Steve Blake of the Los Angeles Lakers missed what would have been the winning shot in a critical game. His wife got death threats.
Singer John Legend’s fiancee, Chrissy Teigen, criticized singer Chris Brown’s performance on an awards show. She got death threats.
Clint Eastwood’s daughter Francesca publicly destroyed a $100,000 purse as a piece of performance art. She got death threats.
A conservative teenage activist from North Carolina posted a video supporting her state’s constitutional amendment banning same-sex marriage. She reported death threats.
All these threats came within the last two weeks. All were delivered online.
Welcome to the seamy underbelly of the communications revolution.
Professional athletes have this expression. When the doughy guy in the stands, fortified by the overconsumption of hops and barley, yells abuse to some chiseled giant down on the field, he is said to possess “beer muscles.” The aforementioned revolution has produced its equivalent. Call it “Internet courage.”
It does not always manifest itself in death threats. Sample the message boards attending your average opinion column, blog or controversial news story and you will find Internet courage by the bucket — people flaming the writer and one another with gleeful abandon you know they’d never dare display in the flesh and mortar world.

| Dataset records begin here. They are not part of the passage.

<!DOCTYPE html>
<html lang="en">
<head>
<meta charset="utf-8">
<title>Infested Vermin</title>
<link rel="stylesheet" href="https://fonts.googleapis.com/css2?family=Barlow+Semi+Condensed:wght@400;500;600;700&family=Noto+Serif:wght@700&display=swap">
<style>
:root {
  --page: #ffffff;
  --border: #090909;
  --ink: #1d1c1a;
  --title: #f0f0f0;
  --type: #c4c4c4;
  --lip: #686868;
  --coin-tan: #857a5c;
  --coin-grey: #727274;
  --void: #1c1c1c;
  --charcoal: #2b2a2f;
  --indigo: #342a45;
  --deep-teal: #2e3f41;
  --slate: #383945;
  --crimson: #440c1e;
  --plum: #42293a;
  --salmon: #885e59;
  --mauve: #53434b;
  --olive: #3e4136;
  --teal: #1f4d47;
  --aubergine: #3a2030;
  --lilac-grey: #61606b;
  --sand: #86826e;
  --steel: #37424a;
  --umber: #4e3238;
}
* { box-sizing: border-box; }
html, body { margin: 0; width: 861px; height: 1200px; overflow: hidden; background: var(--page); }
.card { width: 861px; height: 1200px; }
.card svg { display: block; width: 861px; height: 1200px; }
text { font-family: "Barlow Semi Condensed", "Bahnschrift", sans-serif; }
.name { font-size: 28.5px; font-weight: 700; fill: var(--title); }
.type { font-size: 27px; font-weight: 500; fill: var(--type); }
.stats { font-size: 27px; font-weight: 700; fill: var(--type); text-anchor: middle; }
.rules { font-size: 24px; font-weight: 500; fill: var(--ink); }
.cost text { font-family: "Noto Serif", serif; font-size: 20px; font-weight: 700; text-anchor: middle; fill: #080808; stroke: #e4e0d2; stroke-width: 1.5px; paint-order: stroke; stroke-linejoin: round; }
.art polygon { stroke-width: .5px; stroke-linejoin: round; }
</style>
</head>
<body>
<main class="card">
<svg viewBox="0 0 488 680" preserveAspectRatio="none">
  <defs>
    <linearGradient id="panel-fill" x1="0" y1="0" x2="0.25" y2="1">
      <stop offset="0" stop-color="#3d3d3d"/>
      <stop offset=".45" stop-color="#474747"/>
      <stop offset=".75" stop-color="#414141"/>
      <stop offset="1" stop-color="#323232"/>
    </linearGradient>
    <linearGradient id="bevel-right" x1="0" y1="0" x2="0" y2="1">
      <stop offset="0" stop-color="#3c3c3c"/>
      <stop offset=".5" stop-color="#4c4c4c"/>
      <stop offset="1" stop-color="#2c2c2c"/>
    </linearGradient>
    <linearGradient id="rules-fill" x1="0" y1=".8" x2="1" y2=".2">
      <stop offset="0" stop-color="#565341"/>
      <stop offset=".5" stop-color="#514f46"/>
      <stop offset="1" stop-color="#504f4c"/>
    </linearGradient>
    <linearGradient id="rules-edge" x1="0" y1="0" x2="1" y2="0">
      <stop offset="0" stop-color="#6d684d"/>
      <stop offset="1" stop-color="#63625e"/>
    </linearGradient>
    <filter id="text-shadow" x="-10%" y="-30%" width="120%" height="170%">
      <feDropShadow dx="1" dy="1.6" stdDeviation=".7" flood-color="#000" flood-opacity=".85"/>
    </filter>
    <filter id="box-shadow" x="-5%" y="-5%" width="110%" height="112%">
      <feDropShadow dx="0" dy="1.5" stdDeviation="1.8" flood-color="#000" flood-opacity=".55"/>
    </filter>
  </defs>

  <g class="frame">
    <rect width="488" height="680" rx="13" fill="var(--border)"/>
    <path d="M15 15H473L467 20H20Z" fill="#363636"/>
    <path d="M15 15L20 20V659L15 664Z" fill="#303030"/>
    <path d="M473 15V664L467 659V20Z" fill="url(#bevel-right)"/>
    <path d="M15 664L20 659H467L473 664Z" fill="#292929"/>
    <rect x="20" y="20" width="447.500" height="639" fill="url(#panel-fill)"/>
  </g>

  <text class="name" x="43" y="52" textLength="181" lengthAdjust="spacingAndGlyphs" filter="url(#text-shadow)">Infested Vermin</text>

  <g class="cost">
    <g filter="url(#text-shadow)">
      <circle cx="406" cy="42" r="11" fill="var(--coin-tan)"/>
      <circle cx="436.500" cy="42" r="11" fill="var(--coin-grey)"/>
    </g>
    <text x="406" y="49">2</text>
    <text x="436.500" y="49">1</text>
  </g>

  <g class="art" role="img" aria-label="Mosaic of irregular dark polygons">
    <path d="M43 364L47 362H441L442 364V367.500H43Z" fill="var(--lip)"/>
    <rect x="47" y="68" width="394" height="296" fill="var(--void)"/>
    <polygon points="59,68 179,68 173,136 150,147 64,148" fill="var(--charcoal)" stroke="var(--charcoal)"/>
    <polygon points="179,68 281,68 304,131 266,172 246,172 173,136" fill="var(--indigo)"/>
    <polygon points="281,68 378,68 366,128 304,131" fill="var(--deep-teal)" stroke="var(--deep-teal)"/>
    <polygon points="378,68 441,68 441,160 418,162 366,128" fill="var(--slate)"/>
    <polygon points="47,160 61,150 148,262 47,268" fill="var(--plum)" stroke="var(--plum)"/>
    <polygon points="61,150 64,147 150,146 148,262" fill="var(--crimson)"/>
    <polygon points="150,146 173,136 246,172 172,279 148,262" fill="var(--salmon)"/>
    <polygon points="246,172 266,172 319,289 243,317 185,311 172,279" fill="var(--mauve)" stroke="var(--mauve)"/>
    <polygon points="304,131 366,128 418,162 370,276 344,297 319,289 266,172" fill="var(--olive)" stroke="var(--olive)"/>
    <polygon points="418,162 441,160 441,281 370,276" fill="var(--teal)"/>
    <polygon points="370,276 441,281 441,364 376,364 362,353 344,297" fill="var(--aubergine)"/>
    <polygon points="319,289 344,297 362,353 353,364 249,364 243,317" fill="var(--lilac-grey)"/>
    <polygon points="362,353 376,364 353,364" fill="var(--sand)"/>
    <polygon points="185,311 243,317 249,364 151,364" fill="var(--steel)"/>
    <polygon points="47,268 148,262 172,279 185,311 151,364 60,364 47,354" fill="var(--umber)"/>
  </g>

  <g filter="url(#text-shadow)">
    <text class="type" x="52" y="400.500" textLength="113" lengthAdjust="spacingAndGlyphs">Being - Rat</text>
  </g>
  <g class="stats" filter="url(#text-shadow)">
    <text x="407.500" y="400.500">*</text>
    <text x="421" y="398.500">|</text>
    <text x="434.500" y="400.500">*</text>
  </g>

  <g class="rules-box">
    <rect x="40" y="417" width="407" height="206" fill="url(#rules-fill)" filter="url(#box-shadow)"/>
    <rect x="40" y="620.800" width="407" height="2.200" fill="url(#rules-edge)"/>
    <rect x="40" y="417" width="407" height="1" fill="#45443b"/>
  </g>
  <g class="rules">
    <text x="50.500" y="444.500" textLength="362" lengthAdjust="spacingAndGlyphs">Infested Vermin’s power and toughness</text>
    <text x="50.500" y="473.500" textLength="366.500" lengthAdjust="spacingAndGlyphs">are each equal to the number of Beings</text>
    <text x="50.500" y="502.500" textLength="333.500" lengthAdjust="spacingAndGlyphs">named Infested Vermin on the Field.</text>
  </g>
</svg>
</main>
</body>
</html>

Perhaps you remember when new technology was supposed to make us better, bind our families, strengthen our communities, bring our world together. At least, that is what was promised in all those gauzy TV commercials and futurist essays that practically glowed with the warmth of human potential.